[Stored data]
--- START ---
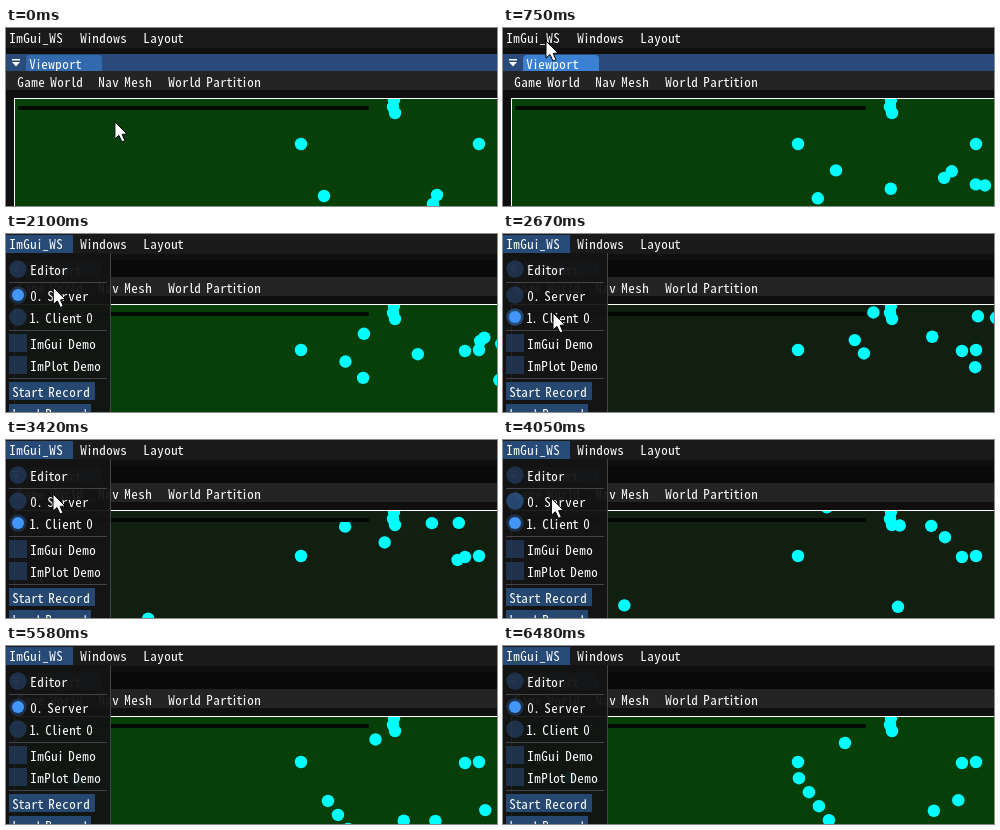
Write an HTML page with a canvas that moves like this. It is 491x178 px and loops after 6500 ms.

```html
<!DOCTYPE html>
<html lang="en">
<head>
<meta charset="utf-8">
<title>Viewport</title>
<style>
  html, body { margin: 0; width: 100%; height: 100%; overflow: hidden; background: #0f0f0f; }
  canvas { display: block; }
</style>
</head>
<body>
<canvas id="stage" width="491" height="178"></canvas>
<script>
const W = 491, H = 178, LOOP = 6500;
const STEP = 130;     // the world updates in steps of this many ms
const SPEED = 0.038;  // agent speed in px per ms
const FOCUS_LOST = 1170, MENU_OPEN = 1320, CLIENT_PICKED = 2670, SERVER_PICKED = 4200;
const ctx = document.getElementById('stage').getContext('2d');

// Where the mouse is at key times: time, x, y
const MOUSE = [
  [0, 109, 94], [750, 43, 13], [1440, 43, 13], [2520, 50, 79], [2670, 50, 79],
  [3060, 48, 35], [3420, 47, 54], [4320, 49, 60], [4470, 139, 83], [4700, 271, 200]
];

// Agents walk their route at constant speed and stop at its last corner.
const agents = [];
const addAgent = (start, ...route) => agents.push({ start, route });
for (const spot of [[388, 72], [387, 79], [389, 85], [295, 116], [473, 116]]) addAgent(0, spot);

// first crowd, heading up
addAgent(0, [318, 168], [390, 45]);
addAgent(0, [300, 196], [353, 104], [310, 50]);
addAgent(0, [345, 222], [361, 119], [440, 45]);
addAgent(0, [383, 190], [391, 141], [435, 97], [404, 50]);
addAgent(0, [431, 167], [505, 68]);
addAgent(0, [427, 176], [459, 117]);
addAgent(0, [472, 186], [475, 80], [342, 97]);
addAgent(0, [474, 186], [505, 75]);
// stragglers
addAgent(1320, [518, 161], [452, 121], [420, 45]);
addAgent(2670, [165, 193], [67, 131]);
addAgent(3420, [395, 190], [395, 150], [431, 176], [460, 150]);
// second crowd: a column to the left, two to the right
for (let i = 0; i < 4; i++) {
  const x = 354 + 10 * i, y = 183 + 14 * i;
  addAgent(4470, [x, y], [x - 120, y - 105]);
}
addAgent(4470, [357, 187], [440, 162]);
addAgent(4470, [450, 195], [504, 138]);

const mix = (a, b, k) => a + (b - a) * k;

function mouseAt(t) {
  const next = Math.max(1, MOUSE.findIndex(key => key[0] >= t));
  if (t > MOUSE.at(-1)[0]) return MOUSE.at(-1).slice(1);
  const [t0, x0, y0] = MOUSE[next - 1], [t1, x1, y1] = MOUSE[next];
  const k = Math.max(0, (t - t0) / (t1 - t0));
  return [mix(x0, x1, k), mix(y0, y1, k)];
}

function walk(route, distance) {
  for (let i = 1; i < route.length; i++) {
    const [x0, y0] = route[i - 1], [x1, y1] = route[i];
    const leg = Math.hypot(x1 - x0, y1 - y0);
    if (distance < leg) return [mix(x0, x1, distance / leg), mix(y0, y1, distance / leg)];
    distance -= leg;
  }
  return route.at(-1);
}

function rect(x, y, w, h, color, radius = 0) {
  ctx.fillStyle = color;
  ctx.beginPath();
  ctx.roundRect(x, y, w, h, radius);
  ctx.fill();
}

function disc(x, y, r, color) {
  ctx.fillStyle = color;
  ctx.beginPath();
  ctx.arc(x, y, r, 0, 7);
  ctx.fill();
}

function polygon(points, color) {
  ctx.fillStyle = color;
  ctx.beginPath();
  points.forEach(([x, y]) => ctx.lineTo(x, y));
  ctx.closePath();
  ctx.fill();
}

// Interface lettering: thin characters advance 5 px, the others 7 px.
function label(str, x, baseline) {
  ctx.font = '13px "Noto Sans Mono CJK JP", "Noto Sans Mono CJK SC", "Noto Sans CJK JP", monospace';
  ctx.textAlign = 'center';
  ctx.fillStyle = '#fff';
  for (const ch of str) {
    const advance = /[ilt.1 ]/.test(ch) ? 5 : 7;
    ctx.fillText(ch, x + advance / 2, baseline);
    x += advance;
  }
}

function drawWindow(focused, hoverX, hoverY) {
  const tabHover = focused && hoverX > 20 && hoverX < 96 && hoverY > 26 && hoverY < 43;
  rect(0, 0, W, H, '#0f0f0f');
  rect(0, 0, W, 20, '#1a1a1a');
  rect(0, 26, W, 17, focused ? '#294a7a' : '#0a0a0a');
  rect(20, 27, 76, 16, tabHover ? '#3b80d2' : focused ? '#3369ad' : '#23436c', [4, 4, 0, 0]);
  rect(6, 31, 8, 1.5, '#fff');
  polygon([[6, 34], [14, 34], [10, 38.5]], '#fff');
  label('Viewport', 23, 41);
  rect(0, 43, W, 19, '#242424');
  label('Game World', 11, 59);
  label('Nav Mesh', 92, 59);
  label('World Partition', 162, 59);
}

function drawScene(t, dark) {
  rect(8, 70, W, H, '#fff');
  rect(9, 71, W, H, dark ? '#101f10' : '#064008');
  ctx.save();
  ctx.beginPath();
  ctx.rect(9, 71, W, H);
  ctx.clip();
  for (const { start, route } of agents) {
    if (t >= start - STEP / 2) disc(...walk(route, Math.max(0, t - start) * SPEED), 6.2, '#0ff');
  }
  rect(12, 78, 351, 4, dark ? '#030603' : '#010c02', 1.5);
  ctx.restore();
}

function drawMainMenu(open, hoverY) {
  const hovered = hoverY < 20;
  if (open || hovered) rect(0, 1, 67, 18, hovered ? '#3d85e0' : '#284a76');
  label('ImGui_WS', 3, 15);
  label('Windows', 74, 15);
  label('Layout', 137, 15);
}

function drawPopup(picked, hoverX, hoverY) {
  const idle = 'rgba(41,74,122,.54)', hover = 'rgba(66,150,250,.4)';
  rect(0, 19, 105, H, 'rgba(20,20,20,.94)');
  rect(104, 19, 1, H, '#42424b');
  for (const y of [48, 96, 144]) rect(3, y, 98, 1, '#42424b');

  ['Editor', '0. Server', '1. Client 0'].forEach((name, i) => {
    const y = [35, 61, 83][i];
    const hovered = hoverX < 95 && hoverY >= y - 6 && hoverY <= y + 9;
    disc(12, y, 8.7, hovered ? hover : idle);
    if (i === picked) disc(12, y, 6, '#4296fa');
    label(name, 24, y + 6);
  });
  ['ImGui Demo', 'ImPlot Demo'].forEach((name, i) => {
    rect(3, 100 + 22 * i, 18, 18, idle);
    label(name, 24, 115 + 22 * i);
  });
  ['Start Record', 'Load Record'].forEach((name, i) => {
    rect(3, 148 + 22 * i, 86 - 4 * i, 18, '#264870');
    label(name, 6, 163 + 22 * i);
  });
}

function drawMouse(x, y) {
  const arrow = [[0, 0], [0, 17], [4, 13.5], [7, 20], [10, 18.8], [7.2, 12.5], [12, 12]];
  polygon(arrow.map(([dx, dy]) => [x + dx, y + dy]), '#fff');
  ctx.strokeStyle = '#000';
  ctx.lineWidth = 1;
  ctx.stroke();
}

function draw(time) {
  const stepped = Math.round(time / STEP) * STEP;
  const dark = time >= CLIENT_PICKED && time < SERVER_PICKED;
  const mouse = mouseAt(time);
  const hover = mouseAt(time - STEP);  // highlights trail the mouse by one step
  drawWindow(time < FOCUS_LOST, ...hover);
  drawScene(stepped, dark);
  drawMainMenu(time >= FOCUS_LOST, hover[1]);
  if (time >= MENU_OPEN) drawPopup(dark ? 2 : 1, ...hover);
  if (mouse[1] < H) drawMouse(...mouse);
}

const start = performance.now();
function tick() {
  draw((performance.now() - start) % LOOP);
  requestAnimationFrame(tick);
}
tick();
</script>
</body>
</html>
```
--- END ---
What to produce ▸ Wherever the string "body" appears in a line of the records, copy that line.

Answer to the exercise ▸
  html, body { margin: 0; width: 100%; height: 100%; overflow: hidden; background: #0f0f0f; }
<body>
</body>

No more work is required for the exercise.